Point two received some pushback, but again, imagine asking all Americans to swear that “I will comply fully with the American Government.” It would be un-American to agree to that! And here in Iraq, if I were an Iraqi, I would never agree to “I will cooperate fully with the Government of Iraq.” What government? The one in Baghdad that refuses to send legal food shipments to Diyala Province? I saw this with my own eyes and videotaped officials in the “Iraqi government” refusing to help the Diyala Government, calling Diyala (verbatim) a “terrorist province.” Even though Diyala has been a province riddled by terrorists lately, that still doesn’t change the fact that people here went without food because of the government people in Baghdad they are now supposed to pledge allegiance to. No smart person was likely to sign that line.
The other points were subject to briefer discussion and easier agreement, although the easiest of all parts of the Oath was point Six—I will not support sectarian agendas. Every Iraqi in the room immediately was aboard on this one, and they even seemed enthusiastic about it.
I’ve saved an unmentioned point for last. The Iraqi flag appeared on some of the slides. But the graphic showed an Iraqi flag without the traditional words “God is Great.” This was clearly a potential flash point. In fact, one of the Iraqi interpreters nearly recused himself from the conversation. LT David Wallach, whose native tongue is Arabic, told me after the meeting that Saddam had put “God is Great” on the flags so that Iraqis would stop grinding the flags into the dirt with their feet. He said that Iraqis would never trample on anything that had those words written on it.

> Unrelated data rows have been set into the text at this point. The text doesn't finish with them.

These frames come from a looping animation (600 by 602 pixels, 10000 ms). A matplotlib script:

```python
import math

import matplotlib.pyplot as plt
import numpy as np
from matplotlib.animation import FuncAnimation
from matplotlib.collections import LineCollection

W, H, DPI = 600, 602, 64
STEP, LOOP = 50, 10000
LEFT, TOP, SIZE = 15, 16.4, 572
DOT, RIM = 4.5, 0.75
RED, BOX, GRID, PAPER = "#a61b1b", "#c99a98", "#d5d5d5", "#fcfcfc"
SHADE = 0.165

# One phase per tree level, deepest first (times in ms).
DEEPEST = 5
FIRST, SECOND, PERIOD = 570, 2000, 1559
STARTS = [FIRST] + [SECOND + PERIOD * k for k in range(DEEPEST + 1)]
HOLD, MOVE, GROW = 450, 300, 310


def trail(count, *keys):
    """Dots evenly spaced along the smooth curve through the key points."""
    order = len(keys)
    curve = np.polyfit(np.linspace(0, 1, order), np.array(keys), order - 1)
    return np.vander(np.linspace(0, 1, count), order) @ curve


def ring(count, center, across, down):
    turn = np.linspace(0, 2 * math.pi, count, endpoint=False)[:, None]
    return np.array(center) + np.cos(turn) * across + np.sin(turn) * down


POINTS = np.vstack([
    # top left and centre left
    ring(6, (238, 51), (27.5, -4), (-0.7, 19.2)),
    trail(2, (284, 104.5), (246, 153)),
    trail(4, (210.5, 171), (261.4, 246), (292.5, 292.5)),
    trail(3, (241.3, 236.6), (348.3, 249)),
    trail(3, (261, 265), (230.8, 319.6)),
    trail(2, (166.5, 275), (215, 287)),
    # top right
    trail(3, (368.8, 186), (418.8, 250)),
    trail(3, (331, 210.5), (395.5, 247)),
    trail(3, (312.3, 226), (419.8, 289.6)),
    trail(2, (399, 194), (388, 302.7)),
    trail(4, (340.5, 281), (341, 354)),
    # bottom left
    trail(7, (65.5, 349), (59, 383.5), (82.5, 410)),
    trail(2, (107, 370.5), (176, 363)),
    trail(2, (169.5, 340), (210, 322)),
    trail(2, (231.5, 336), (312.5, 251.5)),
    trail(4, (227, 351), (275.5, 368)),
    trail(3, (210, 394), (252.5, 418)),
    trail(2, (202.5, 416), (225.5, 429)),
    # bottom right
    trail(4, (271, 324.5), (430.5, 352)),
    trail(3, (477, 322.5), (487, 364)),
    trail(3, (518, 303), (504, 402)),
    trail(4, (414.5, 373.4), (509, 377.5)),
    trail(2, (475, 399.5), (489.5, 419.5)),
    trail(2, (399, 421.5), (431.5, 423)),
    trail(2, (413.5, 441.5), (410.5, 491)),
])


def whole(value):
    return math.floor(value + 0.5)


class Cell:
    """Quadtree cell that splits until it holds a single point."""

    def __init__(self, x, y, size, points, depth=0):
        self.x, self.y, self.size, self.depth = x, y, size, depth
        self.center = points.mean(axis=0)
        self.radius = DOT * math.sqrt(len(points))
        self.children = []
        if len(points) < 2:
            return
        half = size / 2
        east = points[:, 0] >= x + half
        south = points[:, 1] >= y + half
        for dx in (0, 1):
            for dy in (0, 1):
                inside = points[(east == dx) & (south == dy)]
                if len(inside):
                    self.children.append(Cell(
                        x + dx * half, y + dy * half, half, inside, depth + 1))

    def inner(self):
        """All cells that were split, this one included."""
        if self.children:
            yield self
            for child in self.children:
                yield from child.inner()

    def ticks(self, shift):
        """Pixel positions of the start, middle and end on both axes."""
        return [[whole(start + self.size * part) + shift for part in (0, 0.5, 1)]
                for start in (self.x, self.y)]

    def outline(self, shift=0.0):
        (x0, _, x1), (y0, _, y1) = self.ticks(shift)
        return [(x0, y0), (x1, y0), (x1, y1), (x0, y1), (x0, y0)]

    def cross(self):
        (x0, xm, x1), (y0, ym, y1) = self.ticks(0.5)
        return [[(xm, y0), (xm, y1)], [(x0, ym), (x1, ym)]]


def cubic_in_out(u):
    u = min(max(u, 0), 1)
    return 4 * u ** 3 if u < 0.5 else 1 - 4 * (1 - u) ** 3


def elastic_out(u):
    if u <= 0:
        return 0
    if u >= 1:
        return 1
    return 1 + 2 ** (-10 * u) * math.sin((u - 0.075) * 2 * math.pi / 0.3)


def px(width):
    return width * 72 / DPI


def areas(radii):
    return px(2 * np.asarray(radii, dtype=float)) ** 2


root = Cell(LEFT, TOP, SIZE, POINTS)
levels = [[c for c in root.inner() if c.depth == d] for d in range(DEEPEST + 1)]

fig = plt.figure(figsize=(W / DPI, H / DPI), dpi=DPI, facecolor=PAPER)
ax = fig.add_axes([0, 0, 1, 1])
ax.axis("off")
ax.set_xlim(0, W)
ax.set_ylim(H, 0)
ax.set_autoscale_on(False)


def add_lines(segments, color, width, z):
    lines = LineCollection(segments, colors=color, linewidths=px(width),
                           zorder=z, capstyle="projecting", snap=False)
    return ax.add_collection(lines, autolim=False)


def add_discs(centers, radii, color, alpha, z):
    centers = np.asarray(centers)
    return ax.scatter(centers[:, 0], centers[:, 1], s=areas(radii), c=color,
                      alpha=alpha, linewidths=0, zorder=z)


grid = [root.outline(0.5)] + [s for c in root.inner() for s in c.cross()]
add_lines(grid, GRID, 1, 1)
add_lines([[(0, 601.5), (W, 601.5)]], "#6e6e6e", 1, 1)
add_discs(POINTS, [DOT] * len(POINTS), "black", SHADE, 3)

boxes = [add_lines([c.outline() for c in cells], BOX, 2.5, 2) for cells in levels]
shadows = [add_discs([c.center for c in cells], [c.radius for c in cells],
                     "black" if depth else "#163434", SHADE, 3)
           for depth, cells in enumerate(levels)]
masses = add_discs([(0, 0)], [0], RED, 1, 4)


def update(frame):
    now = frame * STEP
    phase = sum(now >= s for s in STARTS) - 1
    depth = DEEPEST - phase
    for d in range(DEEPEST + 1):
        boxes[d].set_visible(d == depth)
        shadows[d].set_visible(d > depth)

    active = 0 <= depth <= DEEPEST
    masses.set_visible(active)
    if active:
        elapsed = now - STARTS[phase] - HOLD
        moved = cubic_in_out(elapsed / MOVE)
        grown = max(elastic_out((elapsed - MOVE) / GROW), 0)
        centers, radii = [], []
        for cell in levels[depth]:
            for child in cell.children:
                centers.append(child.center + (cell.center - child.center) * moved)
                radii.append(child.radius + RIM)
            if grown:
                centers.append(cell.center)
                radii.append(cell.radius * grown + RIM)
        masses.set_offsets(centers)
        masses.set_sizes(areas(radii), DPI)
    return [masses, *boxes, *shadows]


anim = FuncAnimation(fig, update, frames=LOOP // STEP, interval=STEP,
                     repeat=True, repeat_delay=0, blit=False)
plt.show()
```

But other than the interpreter’s sudden jitters, I detected no overt emotion among the Iraqis. In fact, they were all calm, professional, and very polite. An Iraqi Colonel was generous enough to offer that he believed it to be just a mistake that “God is Great” was left off the flag that was used on the slides. But the Iraqis all agreed that nobody was going to sign anything that displayed an Iraqi flag without the phrase “God is Great.”

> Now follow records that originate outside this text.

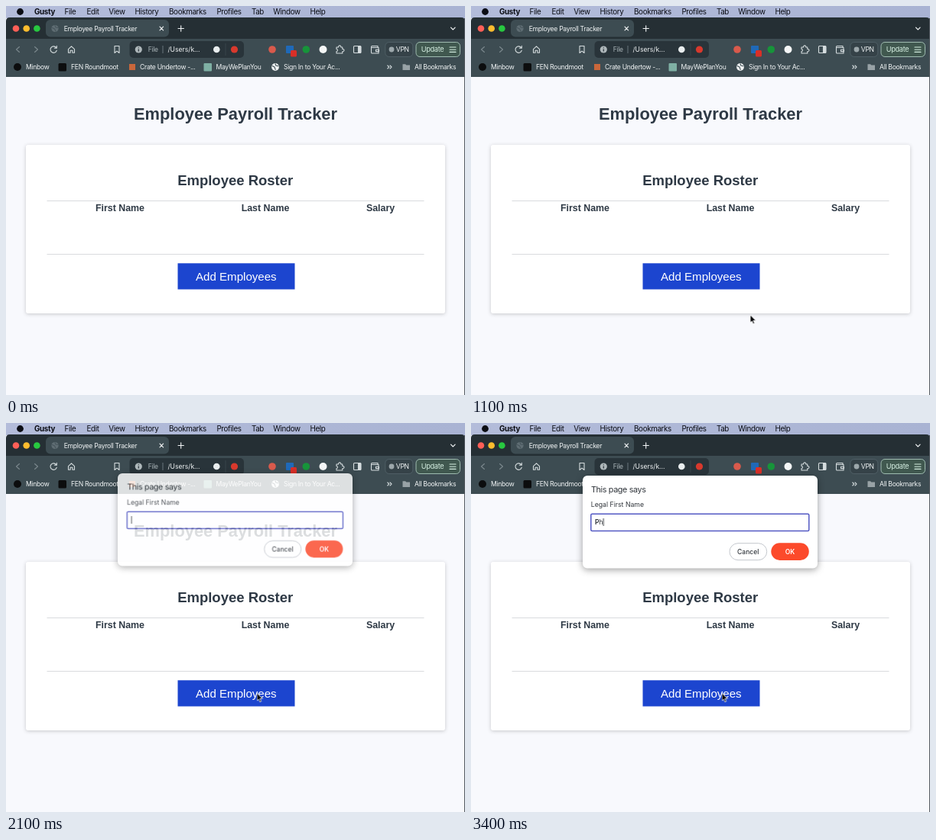
Write an HTML page that moves like this. It is 600 px wide and 510 px high and loops after 3.5 s.

```html
<!DOCTYPE html>
<html lang="en">
<head>
<meta charset="utf-8">
<title>Employee Payroll Tracker</title>
<style>
  html, body { margin: 0; width: 100%; height: 100%; overflow: hidden; background: #f8f9fd; }
  svg { display: block; width: 600px; height: 510px; }
  text { white-space: pre; }
  .ui { font: 8.6px Inter, Roboto, sans-serif; letter-spacing: -.035em; fill: #f1f4f5; }
  .menu { font-size: 9.8px; fill: #0b0d14; text-anchor: middle; }
  .mid { text-anchor: middle; }
  .bold { font-weight: 600; }
  .page { font: bold 12.4px "Liberation Sans", Arial, sans-serif; fill: #2e3945; text-anchor: middle; }
  .line { fill: none; stroke: #d5dcde; stroke-width: 1.1; stroke-linecap: round; stroke-linejoin: round; }
  .dim { stroke: #7b888d; }
  .card { filter: drop-shadow(0 1px 2.5px rgba(0, 0, 0, .2)); }
  .dialog { filter: drop-shadow(0 2px 5px rgba(0, 0, 0, .38)); animation: open 3.5s step-end infinite; }
  .content { transform-origin: 300px 130px; animation: settle 3.5s step-end infinite; }
  .content text { fill: #30353b; letter-spacing: 0; }
  .p { animation: typeP 3.5s step-end infinite; }
  .h { animation: typeH 3.5s step-end infinite; }
  .caret { animation: caret 3.5s step-end infinite; }
  .cursor { animation: move 3.5s infinite; }

  @keyframes open {
    0% { opacity: 0; transform: translateY(-3px); }
    60% { opacity: .83; transform: translateY(-3px); }
    62.85%, 100% { opacity: 1; transform: none; }
  }
  @keyframes settle {
    0% { transform: scale(.99); }
    62.85%, 100% { transform: none; }
  }
  @keyframes typeP { 0% { opacity: 0; } 82.85%, 100% { opacity: 1; } }
  @keyframes typeH { 0% { opacity: 0; } 91.42%, 100% { opacity: 1; } }
  @keyframes caret {
    0% { transform: none; }
    82.85% { transform: translateX(5px); }
    91.42%, 100% { transform: translateX(10.4px); }
  }
  /* The pointer advances once every 100 ms */
  @keyframes move {
    0% { transform: translate(440px, 514px); animation-timing-function: step-end; }
    5.71% { transform: translate(440px, 514px); animation-timing-function: steps(4); }
    17.14% { transform: translate(392px, 437px); animation-timing-function: step-end; }
    20% { transform: translate(392px, 437px); animation-timing-function: steps(8); }
    42.85% { transform: translate(337px, 373px); animation-timing-function: steps(3); }
    51.42%, 100% { transform: translate(327.5px, 354px); }
  }
</style>
</head>
<body>
<svg viewBox="0 0 600 510" xmlns="http://www.w3.org/2000/svg">
  <defs>
    <linearGradient id="bar"><stop stop-color="#b3bcda"/><stop offset="1" stop-color="#a9b3d3"/></linearGradient>
  </defs>

  <!-- Menu bar -->
  <rect width="600" height="16" fill="url(#bar)"/>
  <circle cx="18.5" cy="7.5" r="4.4" fill="#0b0d14"/>
  <g class="ui menu">
    <text x="50.5" y="11" style="font-weight:700">Gusty</text>
    <text x="84" y="11">File</text>
    <text x="113.5" y="11">Edit</text>
    <text x="145" y="11">View</text>
    <text x="184" y="11">History</text>
    <text x="237.5" y="11">Bookmarks</text>
    <text x="291.5" y="11">Profiles</text>
    <text x="329" y="11">Tab</text>
    <text x="367" y="11">Window</text>
    <text x="407.5" y="11">Help</text>
  </g>

  <!-- Tab strip -->
  <path d="M0 93V20q0-5 5-5H595q5 0 5 5V93z" fill="#252f34"/>
  <circle cx="13" cy="29.5" r="4.3" fill="#fe5f57"/>
  <circle cx="26.7" cy="29.5" r="4.3" fill="#febc2e"/>
  <circle cx="40.4" cy="29.5" r="4.3" fill="#28c840"/>
  <rect x="52" y="18" width="161" height="22.5" rx="6" fill="#3d4c52"/>
  <circle cx="64" cy="29.5" r="4.6" fill="#5f6d73"/>
  <path class="line" style="stroke:#46555b" d="M60.5 28.5l3 1.5 1.5 3M64 25.5l1 2.5 3 .5"/>
  <text class="ui mid" x="123.5" y="32.5">Employee Payroll Tracker</text>
  <path class="line" style="stroke:#f1f4f5" d="M201 27.2l4.6 4.6m0-4.6l-4.6 4.6M225 29.5h7.4M228.7 25.8v7.4M581.5 28.2l2.8 2.8 2.8-2.8"/>

  <!-- Toolbar -->
  <rect y="43" width="600" height="50.5" fill="#3d4c52"/>
  <g class="line">
    <path class="dim" d="M17.5 53.5L13.5 57l4 3.5M37.5 53.5l4 3.5-4 3.5"/>
    <path d="M65.6 54.6a4.2 4.2 0 1 0 .7 3.6M66.3 52.4v2.9h-2.9"/>
    <path d="M81.5 56.6l4-3.7 4 3.7V61.2h-2.6v-3h-2.8v3h-2.6z"/>
    <path d="M142 52.5h6v9l-3-2.4-3 2.4z"/>
  </g>
  <rect x="161.5" y="46" width="149.5" height="22" rx="5" fill="#29343a"/>
  <circle cx="173.3" cy="57" r="4.6" fill="#aeb7ba"/>
  <path d="M173.3 56.5v3M173.3 54.2v1" stroke="#29343a" stroke-width="1.2"/>
  <text class="ui mid" x="192.3" y="60" style="fill:#a9b3b7">File</text>
  <path d="M205 52v10" stroke="#738086" stroke-width=".9"/>
  <text class="ui" x="211.5" y="60" style="letter-spacing:0">/Users/k...</text>
  <circle cx="275.3" cy="57" r="4.3" fill="#e9edee"/>
  <path d="M287 49v16" stroke="#3d4a50" stroke-width=".8"/>
  <circle cx="298.5" cy="57" r="4.6" fill="#d8392d"/>

  <circle cx="348" cy="57" r="4.8" fill="#d95a4c"/>
  <rect x="366" y="52" width="10" height="10" rx="1" fill="#1f69b8"/>
  <rect x="372" y="58" width="8" height="8.5" rx="1.5" fill="#da2f27"/>
  <circle cx="392.3" cy="57" r="4.8" fill="#17943a"/>
  <circle cx="414.5" cy="57" r="5" fill="#f4f6f6"/>
  <g class="line">
    <path d="M432 54h2.7a1.6 1.6 0 1 1 3 0h2.1v2.6a1.6 1.6 0 1 1 0 3V62H432v-2.5a1.5 1.5 0 0 0 0-3z"/>
    <rect x="454.5" y="52.5" width="9.5" height="9" rx="1"/>
    <path d="M460.5 53h3v8h-3z" fill="#d5dcde"/>
    <path d="M486 54.5v-2h-7.5q-1 0-1 1v7.5q0 1 1 1h8.5v-7.5h-8.5M483.5 57.2h4v2.4h-4z" class="line"/>
  </g>
  <rect x="495.8" y="47.5" width="36" height="19" rx="5" fill="#354248" stroke="#526168" stroke-width=".9"/>
  <circle cx="504" cy="57" r="3.4" fill="#9ca7ab"/>
  <text class="ui mid" x="518.3" y="60">VPN</text>
  <rect x="536" y="47.5" width="57.5" height="19" rx="5" fill="#40584f" stroke="#9fbcb0"/>
  <text class="ui mid" x="557.5" y="60.2" style="fill:#d5efe2;font-size:9.2px">Update</text>
  <path class="line" style="stroke:#d5efe2" d="M580 54h8M580 57.2h8M580 60.4h8"/>

  <!-- Bookmarks -->
  <circle cx="15" cy="80" r="5" fill="#0c0d0e"/>
  <rect x="68.5" y="75" width="10.5" height="10.5" rx="1.5" fill="#0c0d0e"/>
  <rect x="161" y="76" width="8" height="8" fill="#c9673b"/>
  <rect x="258.5" y="75" width="10.5" height="10.5" rx="1" fill="#7fb0a4"/>
  <circle cx="352" cy="80" r="4.9" fill="#eef1f2"/>
  <path class="line" style="stroke:#3d4c52" d="M348 78.5l3 1.5 1.2 3.4M352 75.7l.8 2.3 3 .8"/>
  <g class="ui">
    <text x="26" y="83">Minbow</text>
    <text x="85" y="83">FEN Roundmoot</text>
    <text x="175" y="83">Crate Undertow -...</text>
    <text x="274.5" y="83">MayWePlanYou</text>
    <text x="363" y="83">Sign In to Your Ac...</text>
    <text x="534" y="83">All Bookmarks</text>
  </g>
  <path class="line" d="M498.8 78l2 2-2 2M502 78l2 2-2 2"/>
  <path d="M518.5 76.3h3.6l1.2 1.3h4.7v6.4h-9.5z" fill="#98a2a6"/>

  <!-- Page -->
  <rect y="93" width="600" height="417" fill="#f8f9fd"/>
  <rect class="card" x="26" y="182" width="548" height="221" rx="3" fill="#fff"/>
  <text class="page" x="300" y="149" style="font-size:21.85px">Employee Payroll Tracker</text>
  <text class="page" x="299.7" y="235" style="font-size:18.5px">Employee Roster</text>
  <path d="M53.5 255.5h493M53.5 325.5h493" stroke="#d9dbde" stroke-width="1.2"/>
  <text class="page" x="149" y="269">First Name</text>
  <text class="page" x="339" y="269">Last Name</text>
  <text class="page" x="489.5" y="269">Salary</text>
  <rect x="224.5" y="337.3" width="153" height="34.2" fill="#1c45cf"/>
  <text class="page" x="300.8" y="359.5" style="font-size:15.1px;font-weight:400;fill:#fff">Add Employees</text>
  <path d="M599.5 16v494" stroke="#555b62"/>

  <!-- Prompt -->
  <g class="dialog">
    <rect x="146" y="69" width="307" height="121.5" rx="6" fill="#fff"/>
    <g class="content ui">
      <text x="157" y="90.5" style="font-size:10.8px;letter-spacing:-.035em">This page says</text>
      <text x="156.8" y="110.3" style="font-size:8.7px">Legal First Name</text>
      <rect x="156.8" y="119.2" width="285" height="22.3" rx="1.5" fill="#fff" stroke="#5359c4" stroke-width="1.5"/>
      <text x="162" y="133.3"><tspan class="p">P</tspan></text>
      <text class="p" x="162" y="133.3">P</text>
      <text class="h" x="167.4" y="133.3">h</text>
      <path class="caret" d="M162.8 125v10" stroke="#22262b" stroke-width=".9"/>
      <rect x="338" y="157.7" width="48.7" height="22" rx="11" fill="#fff" stroke="#c3c7cc"/>
      <text class="mid" x="362.2" y="171.6" style="font-weight:500;font-size:8.5px">Cancel</text>
      <rect x="392.3" y="157.3" width="49.5" height="22.6" rx="11.3" fill="#fc4a2b"/>
      <text class="mid bold" x="417" y="171.6" style="fill:#fff;font-size:8.5px">OK</text>
    </g>
  </g>

  <path class="cursor" d="M.5 0V10.2L2.8 8.1 4.4 11.8 6.2 11 4.6 7.4H7.8z" fill="#08090b" stroke="#fff" stroke-width=".8" stroke-linejoin="round"/>
</svg>
</body>
</html>
```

This might seem ominous to us. “Allah u Akbar!” are, after all, words that we have become accustomed to hearing when someone is doing something bad, like burning an American flag, or blowing up Americans. But these issues are more like the intense legal and media battles over the words “In God We Trust” on the money in our pockets, or the ongoing furor in some sectors over the phrase “One Nation, Under God, Indivisible . . . ” in the Pledge of Allegiance. (Not to mention the dust storms kicked up by the Pledge itself.)
Seeing “God is Great” written on the Iraqi flag might provoke some to protest “Why did we come here just to stand up a country who would write such things on their flag?” But I sat there in that meeting, which was completely civil and professional, and I thought about another flag, the one flying over South Carolina. Some people call that flag “heritage,” while others call it “hateful,” “painful” and “demeaning.” And today in that meeting, I thought about the descendants of slaves who are now top military commanders in the American Army, and in that moment I knew that Iraq could make it.